Atkins and Cranfield Uni partner to tackle cyber security challenges
Atkins and Cranfield University have announced a collaboration to create a new cyber research area that will help to protect manufacturing businesses and critical national infrastructure organisations from the danger of cyber attack.
A new professorial chair in Cyber-Secure Engineering Systems and Processes at the university will be funded by Atkins. Leading a new research area within the Manufacturing Informatics Centre, the role will focus on developing an understanding of, and responses to, digitally-based threats.

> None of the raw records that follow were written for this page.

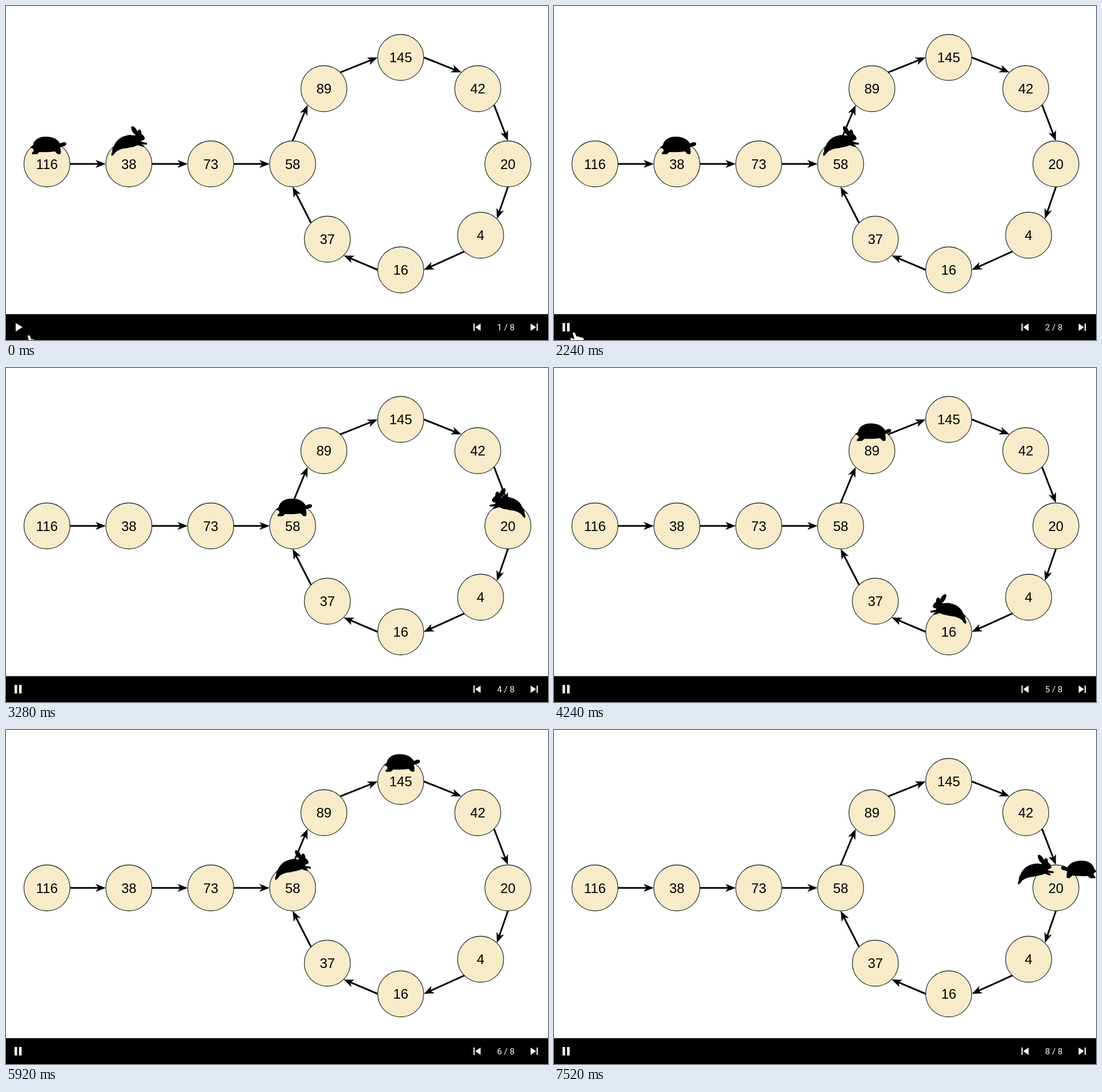
An HTML page that plays this animation: 953x588 px, repeating every 7600 ms.

```html
<!DOCTYPE html>
<html lang="en">
<head>
<meta charset="utf-8">
<title>Tortoise and hare on a cycle</title>
<style>
  html, body { margin: 0; height: 100%; overflow: hidden; background: #fff; }
  svg { display: block; width: 953px; height: 588px; }
  .node { fill: #f7ebca; stroke: #333; stroke-width: 1.3; }
  .label { font: 24px "Liberation Sans", Arial, sans-serif; text-anchor: middle; }
  .shaft { stroke: #000; stroke-width: 3; }
  .count { font: 15px Roboto, sans-serif; fill: #fff; }
</style>
</head>
<body>
<svg viewBox="0 0 953 588">
  <g id="graph"></g>
  <path id="turtle" d="M0 20 L5 17 C7 7 15 1 28 1 C42 1 49 6 53 13 L58 11 Q64 10 64 14 Q63 18 58 18 L53 20
    Q55 25 54 31 Q51 33 48 31 L44 27 Q30 29 17 28 Q14 31 12 32 L4 32 Q2 30 6 27 Q8 25 5 22 Z"/>
  <path id="hare" d="M2 53 Q0 50 3 45 Q2 40 6 35 C10 25 18 19 28 17 C34 15 39 17 44 17 Q36 10 36 2 Q37 0 40 1
    Q45 4 47 10 Q49 5 52 7 Q55 10 54 14 Q60 18 60 23 Q58 26 54 26 L54 28 Q58 29 64 30 L64 33 Q58 33 54 32
    Q59 34 59 37 Q55 37 48 34 Q42 37 34 38 Q27 40 22 40 Q14 42 9 46 Q5 52 2 53 Z"/>
  <rect y="542.5" width="953" height="46"/>
  <g fill="#fff">
    <path id="play" d="M17 558 L29 565.5 L17 573 Z"/>
    <path id="pause" d="M15 558 h4.5 v15 h-4.5 Z M23 558 h4.5 v15 h-4.5 Z"/>
    <path d="M822 559 h2 v13 h-2 Z M834.5 559 v13 L825 565.5 Z"/>
    <path d="M933 559 h2 v13 h-2 Z M922.5 559 v13 L932 565.5 Z"/>
    <path id="hand" d="M0 1 Q2 -2 4 1 L7 7.5 Q9 5.5 11 8 Q13 6.5 15 9 Q18 7.5 19 11 L22 22 H6 L-4 12 Q-5 8 -1 10 L3 12 Z"/>
  </g>
  <text id="count" class="count" x="863.6" y="570.6"></text>
</svg>
<script>
const $ = id => document.getElementById(id);
const LOOP = 7600, CLICK = 325, STEP = 975, SLIDES = 8;
const RADIUS = 40.5, TAIL = 3;

// A straight tail leads into a ring, listed clockwise from its leftmost node
const ring = [[504, 278], [559, 145.5], [694, 90.5], [829.5, 145.5], [882.5, 278], [834.5, 403.5], [694, 464.5], [565, 410.5]];
const points = [72, 216, 360].map(x => [x, 278]).concat(ring);
const CYCLE = ring.length;

const heading = i => i < TAIL ? 0 : (i - TAIL - 2) * Math.PI / 4;
const wrap = i => i < points.length ? i : TAIL + (i - TAIL) % CYCLE;
const digitSquares = n => [...String(n)].reduce((sum, d) => sum + d * d, 0);

function node([x, y], value) {
  return `<circle class="node" cx="${x}" cy="${y}" r="${RADIUS}"/>
    <text class="label" x="${x}" y="${y + 8.7}">${value}</text>`;
}

function rim(i, angle) {
  const [x, y] = points[i];
  return [x + RADIUS * Math.cos(angle), y + RADIUS * Math.sin(angle)];
}

function arrow(i) {
  const next = wrap(i + 1);
  const [x1, y1] = rim(i, heading(i));
  const [x2, y2] = rim(next, Math.PI + (i < TAIL ? 0 : heading(next)));
  const length = Math.hypot(x2 - x1, y2 - y1);
  const angle = Math.atan2(y2 - y1, x2 - x1) * 180 / Math.PI;
  return `<g transform="translate(${x2} ${y2}) rotate(${angle})">
    <path class="shaft" d="M${-length} 0 H-11"/><path d="M0 0 L-18 -7 L-13 0 L-18 7 Z"/></g>`;
}

let value = 116, graph = "";
points.forEach((point, i) => {
  graph += node(point, value) + arrow(i);
  value = digitSquares(value);
});
$("graph").innerHTML = graph;

function place(id, x, y, mirrored = false) {
  $(id).setAttribute("transform", mirrored ? `translate(${x + 64} ${y}) scale(-1 1)` : `translate(${x} ${y})`);
}

function show(id, visible) {
  $(id).style.display = visible ? "" : "none";
}

const progress = (t, from, to) => Math.min(1, Math.max(0, (t - from) / (to - from)));

function render(t) {
  const slide = Math.max(0, Math.min(SLIDES - 1, Math.floor((t - CLICK) / STEP)));
  const slow = slide, fast = wrap(1 + 2 * slide);
  const met = slow === fast;  // they sit side by side, face to face
  const [tx, ty] = points[slow], [hx, hy] = points[fast];
  place("turtle", tx - 30 + (met ? 39 : 0), ty - 49, met);
  place("hare", hx - 32 - (met ? 36 : 0), hy - (met ? 59 : 67), !met && fast >= TAIL + CYCLE / 2);
  $("count").textContent = `${slide + 1} / ${SLIDES}`;
  show("play", t < CLICK);
  show("pause", t >= CLICK);

  const arrive = progress(t, 0, 300);
  const leave = progress(t, 2600, 2940) ** 2;
  place("hand", 38 - 5 * arrive - 50 * leave, 580 - 5 * arrive + 8 * leave);
  show("hand", leave < 1);
}

function tick() {
  render(performance.now() % LOOP);
  requestAnimationFrame(tick);
}
tick();
</script>
</body>
</html>
```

The centre will address the challenges associated with cyber threats to increasingly connected and complex engineering systems and processes, by creating innovative engineering solutions which protect both systems and knowledge, in multiple manufacturing sectors.
Professor Rajkumar Roy, Director of Manufacturing at Cranfield, said: “Modern complex engineering systems can sometimes be less secure than traditional ones, and cyber threats are a major and growing challenge.
“We aim to develop the next generation of manufacturing engineers and managers who are able to protect manufacturing systems and machines from cyber threats. Cyber-secure ‘Internet of Things’ technology development will have a major impact on implementing Industry 4.0, which uses the internet to connect ‘Smart Factories’ with their supply chains, across a number of sectors.”
“The introduction of this new chair and our new MSc in Cyber-Secure Manufacturing will provide an opportunity to serve our industry needs in the UK and to influence the design of next generation engineering systems.”
Russell Cameron, Technology Director at Atkins, said: “We are excited by this opportunity to partner with Cranfield to bring their leading academic cyber research and resources together with our own design, engineering and cyber capabilities and experience. I have no doubt that this partnership will help our critical national infrastructure and manufacturing clients meet the increasingly complex challenges they face in improving their cyber resilience.”